Fidelity to the Schoolchildren and their Families Project model

The Parents as Partners team in the UK have benefitted from the close support, and supervision of the Cowans in bringing their well evidenced model of working with parental couples in groups to the UK.

The Cowans’ experience in developing their core model across five clinical trials, including School Children and their Families, has helped to ensure fidelity in the Parents as Partners programme in the UK (in the manual, clinical practice, roll-out and training programme, supervision, and accreditation). 

What are the results so far of the Parents as Partners programme?

The latest analysis of TCCR’s Parents as Partners programme, based on 97 couples who attended the first 18 Parents as Partners groups, demonstrate how well the intervention has transferred to the UK context.

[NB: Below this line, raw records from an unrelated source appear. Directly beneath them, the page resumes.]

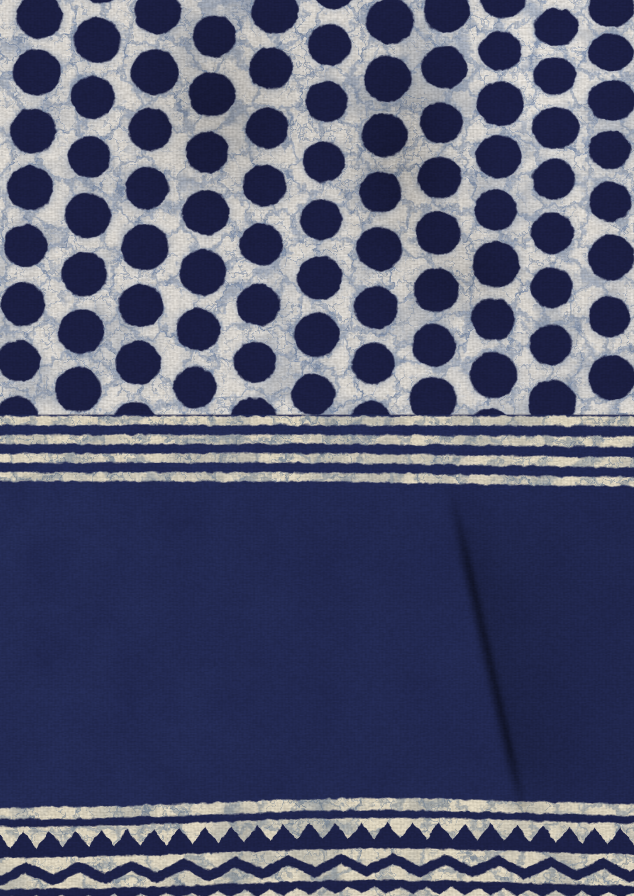
Reproduce this pattern procedurally as a Shadertoy shader.

```glsl
// Indigo block-printed cloth: leaning columns of resist dots over a crackled
// ground, a striped band, a plain dyed field and a toothed zigzag border.
// Masks come from distance formulas; cellular noise makes the dye cracks.

const vec2 CLOTH = vec2(544.0, 768.0);   // cloth units across the canvas, y down
const vec3 INK = vec3(0.10, 0.11, 0.24);
const vec3 FIELD = vec3(0.125, 0.15, 0.305);
const vec3 FADED = vec3(0.18, 0.22, 0.40);
const vec3 STAIN = vec3(0.42, 0.49, 0.61);
const vec3 GREY = vec3(0.68, 0.69, 0.71);
const vec3 LINEN = vec3(0.87, 0.85, 0.82);
const float DOT_RADIUS = 18.6;
const float COLUMN_STEP = 50.7;
const float DOTS_END = 355.5;
const float STRIPE_STEP = 16.1;
const float TOOTH_STEP = 22.3;
const float ZIGZAG_STEP = 45.0;
const int COLUMNS = 11;
// Height of the lowest full dot and the dot spacing, for each column.
const float BASE[11] = float[11](309., 334., 312., 333., 311., 337., 312., 343., 321., 345., 324.);
const float STEP[11] = float[11](49.3, 50., 50.2, 50.4, 50.4, 49.8, 49., 47.6, 47.2, 50., 54.);

vec2 hash2(vec2 p) {
    vec3 q = fract(p.xyx * vec3(0.1031, 0.1030, 0.0973));
    q += dot(q, q.yzx + 33.33);
    return fract((q.xx + q.yz) * q.zy);
}

float noise(vec2 p) {
    vec2 i = floor(p), f = fract(p);
    f = f * f * (3.0 - 2.0 * f);
    return mix(mix(hash2(i).x, hash2(i + vec2(1, 0)).x, f.x),
               mix(hash2(i + vec2(0, 1)).x, hash2(i + 1.0).x, f.x), f.y);
}

float layers(vec2 p) {
    return 0.5 * noise(p) + 0.3 * noise(p * 2.1 + 7.0) + 0.2 * noise(p * 4.3 + 19.0);
}

// Gap between the two nearest cell points: zero along the cracks.
float crackGap(vec2 p) {
    vec2 cell = floor(p);
    float near = 9.0, next = 9.0;
    for (int j = -1; j <= 1; j++)
    for (int i = -1; i <= 1; i++) {
        vec2 c = cell + vec2(i, j);
        float d = length(c + hash2(c) - p);
        next = min(next, max(near, d));
        near = min(near, d);
    }
    return next - near;
}

// Signed distance to the nearest dot.
float dotField(vec2 p) {
    float best = 99.0;
    for (int c = 0; c < COLUMNS; c++)
    for (int k = -1; k < 8; k++) {
        float fc = float(c), fk = float(k);
        float y = BASE[c] - STEP[c] * fk + 0.14 * pow(max(fc - 7.0, 0.0), 2.0) * fk * fk;
        float rise = 310.0 - y;
        float lean = 0.055 * (1.0 - pow(fc / 10.0, 3.0));
        float x = 17.0 + COLUMN_STEP * fc + lean * rise;
        vec2 vary = hash2(vec2(fc + 3.0, fk + 5.0)) - 0.5;
        float squash = 1.0 - 0.15 * smoothstep(6.0, 10.0, fc) * smoothstep(80.0, 300.0, rise);
        vec2 d = (p - vec2(x, y) - vary * 2.0) / vec2(1.03, squash);
        best = min(best, length(d) - DOT_RADIUS - vary.x * 2.4);
    }
    return best;
}

float inside(float d, float soft) { return smoothstep(soft, -soft, d); }
float bar(float y, float center, float halfWidth) { return abs(y - center) - halfWidth; }
float zigzag(float x, float period) { return abs(fract(x / period) - 0.5) * 2.0; }
float glow(vec2 p, vec2 center, vec2 size) { vec2 d = (p - center) / size; return exp(-dot(d, d)); }

void mainImage(out vec4 fragColor, in vec2 fragCoord) {
    vec2 p = fragCoord / iResolution.xy * CLOTH;
    p.y = CLOTH.y - p.y;
    float soft = 0.55 + 0.6 * CLOTH.y / iResolution.y;
    vec2 rough = vec2(layers(p * 0.16), layers(p * 0.16 + 51.0)) - 0.5;
    vec2 q = p + rough * 3.2;
    float blotch = layers(p * 0.025 + 3.0);

    // Dotted panel
    float panel = inside(p.y - DOTS_END, soft);
    float dots = dotField(q);
    float resist = panel * inside(-dots, soft);

    // Striped band, sinking slightly to the right
    float sy = q.y - 4.0 * smoothstep(250.0, 544.0, p.x) * smoothstep(350.0, 410.0, p.y);
    float id = clamp(floor((sy - 360.5) / STRIPE_STEP + 0.5), 0.0, 3.0);
    float stripes = inside(bar(sy, 360.5 + STRIPE_STEP * id, 3.9), soft);

    // Lower border, bowed upward in the middle
    float by = q.y + 7.0 * exp(-pow((p.x - 320.0) / 170.0, 2.0)) + 2.0 * p.x / CLOTH.x;
    float teeth = zigzag(q.x - 20.0 + TOOTH_STEP * 0.5, TOOTH_STEP);
    teeth = 1.0 - abs(1.0 - teeth);
    float line = bar(by, 697.5, 5.0);
    float tooth = max(709.0 - by, by - 713.0 - 14.0 * teeth);
    float wave = 744.0 + 11.0 * zigzag(q.x, ZIGZAG_STEP);
    float zig = max(bar(by, 749.0, 13.5), 4.6 - abs(by - wave));
    float hem = 768.0 + 6.0 * (1.0 - teeth) - by;
    float border = inside(min(min(line, tooth), min(zig, hem)), soft);
    resist = max(resist, max(stripes, border));

    // Crackled linen with dye bleeding round the print
    vec2 w = p + rough * 14.0;
    float fine = 1.0 - smoothstep(0.0, 0.16, crackGap(w / 13.0));
    float broad = 1.0 - smoothstep(0.0, 0.20, crackGap(w / 31.0 + 9.0));
    float patchy = smoothstep(0.32, 0.68, layers(p * 0.045));
    vec3 linen = mix(LINEN, GREY, 0.6 * smoothstep(0.45, 0.75, blotch) + 0.25 * rough.x + 0.12);
    linen = mix(linen, STAIN, clamp(0.5 * fine * patchy + 0.5 * broad, 0.0, 0.75));
    linen = mix(linen, STAIN, panel * 0.4 * exp(-max(dots, 0.0) / 2.5));
    linen *= mix(vec3(1.0), vec3(1.0, 0.98, 0.91), 1.0 - panel);

    // Dyed cloth: deep dots, slightly faded plain field
    vec3 dye = mix(FIELD, FADED, 0.45 * blotch * (1.0 - 0.6 * p.x / CLOTH.x));
    dye = mix(dye, INK, max(panel * 0.8, 0.6 * smoothstep(685.0, 715.0, p.y)));
    vec3 color = mix(dye, linen, resist);

    // Folds, crease and weave
    float crease = p.x - mix(385.0, 447.0, (p.y - 415.0) / 275.0);
    float span = smoothstep(400.0, 500.0, p.y) * smoothstep(710.0, 640.0, p.y);
    float shade = 1.0 - span * (0.38 * exp(-crease * crease / 22.0)
        + 0.16 * smoothstep(-2.0, 3.0, crease) * exp(-max(crease, 0.0) / 60.0));
    shade -= 0.16 * glow(p, vec2(345, 135), vec2(45, 75)) + 0.14 * glow(p, vec2(190, 95), vec2(60, 70));
    shade -= 0.10 * glow(p, vec2(400, 235), vec2(40, 30));
    shade += 0.05 * glow(p, vec2(470, 60), vec2(80, 100));
    float weave = sin(p.x * 2.1 + rough.y * 5.0) + sin(p.y * 2.3 + rough.x * 5.0);
    shade += 0.018 * weave + 0.12 * (noise(p * vec2(0.5, 0.9)) - 0.5);
    fragColor = vec4(clamp(color * shade, 0.0, 1.0), 1.0);
}
```
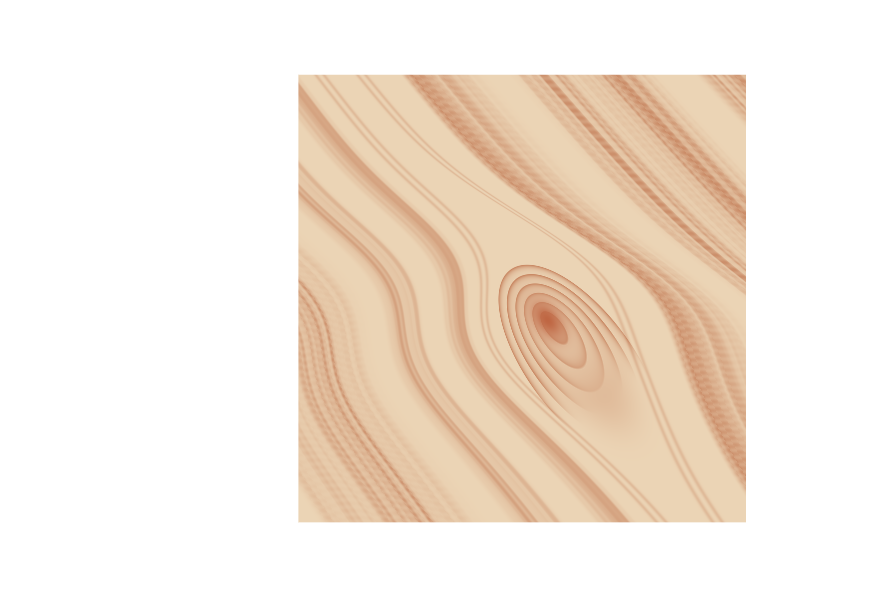
A Shadertoy shader for this texture:

```glsl
// Square of pale wood grain flowing diagonally around a teardrop knot, on white.
#define SQUARE_ORIGIN vec2(0.499, 0.1265)
#define SQUARE_SIZE 0.7485
#define LIGHT_WOOD vec3(0.922, 0.830, 0.708)
#define DARK_WOOD vec3(0.780, 0.520, 0.375)
#define CORE_WOOD vec3(0.740, 0.380, 0.240)
#define SPLIT_START 0.094
#define GRAIN_SLOPE 0.78
#define KNOT_PUSH 0.12
#define KNOT_CENTER vec2(0.557, 0.548)
#define KNOT_AXIS vec2(0.6, 0.8)
#define KNOT_RADIUS 0.207
#define RING_COUNT 6.0

float hash(float n) {
    n = fract(n * 0.1031);
    n *= n + 33.33;
    n *= n + n;
    return fract(n);
}

float noise(float x) {
    float i = floor(x), f = fract(x);
    return mix(hash(i + 400.0), hash(i + 401.0), f * f * (3.0 - 2.0 * f));
}

float bell(float x, float width) {
    x /= width;
    return exp(-0.5 * x * x);
}

// Soft window from lo to hi with separate edge widths
float band(float x, float lo, float hi, float softLo, float softHi) {
    return smoothstep(lo - softLo, lo + softLo, x)
         * (1.0 - smoothstep(hi - softHi, hi + softHi, x));
}

// Horizontal place of fibre d at depth y; fibres part around the knot at d = 0
float fibreX(float d, float y) {
    float right = max(d, 0.0);
    float bendY = 0.39 + 0.25 * abs(d) + 0.2 * right;
    float bend = 0.109 * exp(-right / 0.65) * bell(y - bendY, 0.117);
    float push = KNOT_PUSH * exp(-abs(d) / 0.39) * bell(y - 0.586, 0.182);
    return d + SPLIT_START + (GRAIN_SLOPE + 0.19 * d) * y + bend + sign(d) * push;
}

// Invert fibreX by bisection
float fibreAt(vec2 p) {
    float lo = -1.2, hi = 1.2;
    for (int i = 0; i < 17; i++) {
        float mid = 0.5 * (lo + hi);
        if (fibreX(mid, p.y) < p.x) lo = mid; else hi = mid;
    }
    return 0.5 * (lo + hi);
}

// Streaked bands, with beaded pores in the outer ones
float grainTone(float d, float y) {
    float inner = 0.62 * band(d, -0.165, -0.100, 0.010, 0.010)
                + 0.72 * band(d, -0.325, -0.238, 0.012, 0.010);
    float outer = 0.62 * band(d, -0.675, -0.430, 0.020, 0.060)
                + 0.40 * band(d, -0.545, -0.455, 0.030, 0.030)
                + 0.85 * band(d, 0.140, 0.250, 0.008, 0.080)
                + 0.42 * band(d, 0.390, 0.690, 0.015, 0.020)
                + 0.45 * band(d, 0.430, 0.490, 0.012, 0.012)
                + 0.48 * band(d, 0.555, 0.650, 0.015, 0.020)
                + 0.85 * band(d, 0.815, 1.100, 0.025, 0.020);
    float streak = 0.55 * noise(d * 62.0) + 0.45 * noise(d * 145.0 + 17.0);
    streak = smoothstep(0.18, 0.82, streak);
    float lane = floor(d * 75.0);
    float bead = 0.88 + 0.12 * sin(6.2832 * (y * 62.0 + hash(lane + 300.0)));
    float tone = (inner + outer * bead) * (0.22 + 0.78 * streak);

    // A fine double line on each side of the knot
    float pair = abs(abs(d) - 0.046) - 0.009;
    return tone + 0.32 * bell(pair, 0.0032);
}

// x: ring shade, y: core shade
vec2 knotTone(vec2 p) {
    vec2 q = p - KNOT_CENTER;
    float along = dot(q, KNOT_AXIS);
    float across = dot(q, vec2(KNOT_AXIS.y, -KNOT_AXIS.x));
    // Nested ellipses sharing one focus at the core
    float r = (sqrt(along * along + 3.87 * across * across) - 0.463 * along) / KNOT_RADIUS;
    float wobble = 0.025 * sin(13.0 * along + 31.0 * across) * (1.0 - r);
    float phase = fract((1.0 - r + wobble) * RING_COUNT);
    float ring = smoothstep(0.0, 0.12, phase) * exp(-3.2 * phase);
    float inside = 1.0 - smoothstep(0.98, 1.01, r);
    float tailFade = 1.0 - smoothstep(0.07, 0.24, along);
    float sides = mix(0.6, 1.0, smoothstep(0.25, 0.9, r));
    float tint = 0.10 + 0.20 * bell(along - 0.22, 0.09) * bell(across, 0.045);
    tint *= 1.0 - smoothstep(0.55, 1.0, r);
    float shade = inside * (1.35 * ring * tailFade * sides + tint);
    float core = bell(along, 0.036) * bell(across, 0.021);
    return vec2(shade, core);
}

void mainImage(out vec4 fragColor, in vec2 fragCoord) {
    vec2 p = (fragCoord / iResolution.y - SQUARE_ORIGIN) / SQUARE_SIZE;
    float pixel = 1.0 / (iResolution.y * SQUARE_SIZE);
    p.y = 1.0 - p.y;

    // Wood colour
    vec2 knot = knotTone(p);
    float tone = grainTone(fibreAt(p), p.y) + knot.x;
    vec3 color = mix(LIGHT_WOOD, DARK_WOOD, clamp(tone, 0.0, 1.1));
    color = mix(color, CORE_WOOD, 0.95 * knot.y);

    // Square on white
    vec2 edge = abs(p - 0.5) - 0.5;
    float mask = clamp(0.5 - max(edge.x, edge.y) / pixel, 0.0, 1.0);
    fragColor = vec4(mix(vec3(1.0), color, mask), 1.0);
}
```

The results from these sixteen groups – which took place across six London boroughs (Camden, Islington, Lewisham, Southwark, Hackney, and Westminster), with a further two groups in Manchester – show that parents are reporting improvements on a host of family dimensions after attending group sessions. The latest findings are not only in line with emerging trends reported previously. Importantly, the results suggest that the Parents as Partners programme is having greatest impact on those most in need of support.

As expected, parents attending the Parents as Partners groups represent a vulnerable population. Questionnaire data collected before the start of group sessions shows that a significant proportion of parents report clinically relevant levels of general psychological distress, depression, and stress in relation to parenting. In addition, parents report poor quality couple relationships and levels of child emotional and behavioural difficulties above that which would be expected in the general population.

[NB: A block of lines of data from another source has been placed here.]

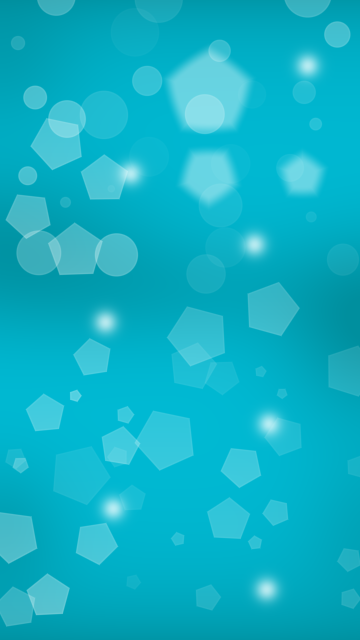
A Shadertoy shader for this background:

```glsl
float hash(float n) {
    return fract(sin(n * 12.9898) * 43758.5453);
}

// Soft elliptical spot
float spot(vec2 p, vec2 center, vec2 size) {
    vec2 q = (p - center) / size;
    return exp(-dot(q, q));
}

// Signed distance to the sides of a regular pentagon
float pentagon(vec2 q, float radius, float spin) {
    float sector = 6.2831853 / 5.0;
    float angle = mod(atan(q.x, q.y) + spin, sector) - 0.5 * sector;
    return length(q) * cos(angle) - 0.809 * radius;
}

// Opacity of a flat shape with a faint bright rim
float pane(float d, float aa) {
    float fill = smoothstep(aa, -aa, d);
    float rim = smoothstep(0.004, 0.0, abs(d + 0.002));
    return fill * (1.0 + 0.18 * rim);
}

vec3 backdrop(vec2 p, float top) {
    float shade = 0.06;
    shade += 0.75 * exp(-7.0 * (top - p.y));
    shade += 0.80 * exp(-6.5 * p.y);
    shade += 0.75 * spot(p, vec2(-0.02, 1.10), vec2(0.40, 0.22));
    shade += 0.90 * spot(p, vec2(1.05, 0.87), vec2(0.25, 0.25));
    shade += 0.42 * spot(p, vec2(0.50, 0.97), vec2(0.50, 0.16));
    shade += 0.40 * spot(p, vec2(1.05, 0.30), vec2(0.20, 0.25));
    shade += 0.50 * spot(p, vec2(0.00, 0.30), vec2(0.18, 0.20));
    shade += 0.40 * spot(p, vec2(0.00, 1.60), vec2(0.22, 0.20));
    return mix(vec3(0.0, 0.74, 0.845), vec3(0.0, 0.56, 0.62), min(shade, 1.0));
}

void mainImage(out vec4 fragColor, in vec2 fragCoord) {
    vec2 p = fragCoord / iResolution.x;
    float top = iResolution.y / iResolution.x;
    float aa = 0.8 / iResolution.x;
    vec3 tint = vec3(0.96, 1.0, 1.0);
    vec3 color = backdrop(p, top);

    // Discs in the upper half
    for (float i = 0.0; i < 28.0; i++) {
        vec2 center = fract(vec2(0.7549, 0.5698) * i + 0.3);
        center.y = mix(0.98, top, center.y);
        center += 0.08 * (vec2(hash(i + 3.1), hash(i + 7.7)) - 0.5);
        float radius = mix(0.01, 0.068, hash(i + 41.3));
        float alpha = mix(0.03, 0.29, pow(hash(i + 83.9), 1.4));
        color = mix(color, tint, alpha * pane(length(p - center) - radius, aa));
    }

    // Pentagons: a wide scatter below, a few large ones at the upper left
    for (float i = 0.0; i < 37.0; i++) {
        bool upper = i >= 33.0;
        vec2 center = fract(vec2(0.5698, 0.7549) * i + vec2(0.1, 0.45));
        center.y = mix(0.10, 0.86, center.y);
        center += 0.12 * (vec2(hash(i + 11.3), hash(i + 17.9)) - 0.5);
        float size = pow(hash(i + 59.2), 1.25);
        float strength = hash(i + 23.6);
        if (upper) {
            center = vec2(0.34 * fract(0.618 * (i - 32.0)), 1.08 + 0.10 * (i - 33.0));
            size = 0.55 + 0.4 * size;
            strength = 0.8;
        }
        vec2 q = p - center;
        float radius = mix(0.015, 0.092, size);
        float d = pentagon(q, radius, 6.2831853 * hash(i + 5.4));
        float alpha = mix(0.06, 0.35, strength) * (1.0 - 1.5 * q.y);
        color = mix(color, tint, alpha * pane(d, aa));
    }

    // Out-of-focus pentagons
    for (float i = 0.0; i < 3.0; i++) {
        vec2 q = p - vec2(0.58 + 0.13 * i * (i - 1.0), 1.52 - 0.23 * min(i, 1.0));
        float radius = 0.125 / (1.0 + 0.5 * i);
        float d = mix(pentagon(q, radius, 0.6283 * i), length(q) - 0.9 * radius, 0.25);
        color = mix(color, tint, 0.42 * smoothstep(0.018, -0.022, d));
    }

    // Glowing lights, alternating right and left
    for (float i = 0.0; i < 7.0; i++) {
        float side = 1.0 - 2.0 * mod(i, 2.0);
        vec2 center = vec2(0.52 + side * mix(0.14, 0.36, hash(i + 2.6)),
                           top - 0.205 - 0.243 * i + 0.08 * (hash(i + 9.2) - 0.5));
        color = mix(color, tint, 0.74 * spot(p, center, vec2(0.031)));
    }

    fragColor = vec4(color, 1.0);
}
```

Domains in which Parents as Partners programme has produced improvements

  • quality of the couple relationship – greatest improvements in poor quality, high conflict relationships;
  • reduction in couple conflict (including disagreements about money, the children, time spent together) – greatest improvements in poor quality, high conflict relationships;
  • reduction in violent problem-solving;
  • improvements in psychological wellbeing;
  • reduction in children’s emotional and behavioural difficulties;
  • most striking improvements seen in children with the most problematic behaviours.

Statistical analysis comparing pre-group data with data collected at the end of group sessions (that is, after 16 weeks) indicates promising improvements on a number of indices. First, there were positive intervention effects with respect to parents’ relationship with one another. Both mothers and fathers reported an improvement in the quality of the couple relationship and mothers also reported a reduction in the amount of couple conflict (including disagreements about money, the children, time spent together). This is noteworthy given the well-documented decline in couple relationship quality over time. Furthermore, both mothers and fathers reported a significant decrease in the frequency of violent problem solving.

How can I find out more about introducing the Parents as Partners programme to my area?

Please contact Lucy Draper, Parents as Partners Programme Manager, at or on 0207 380 6099.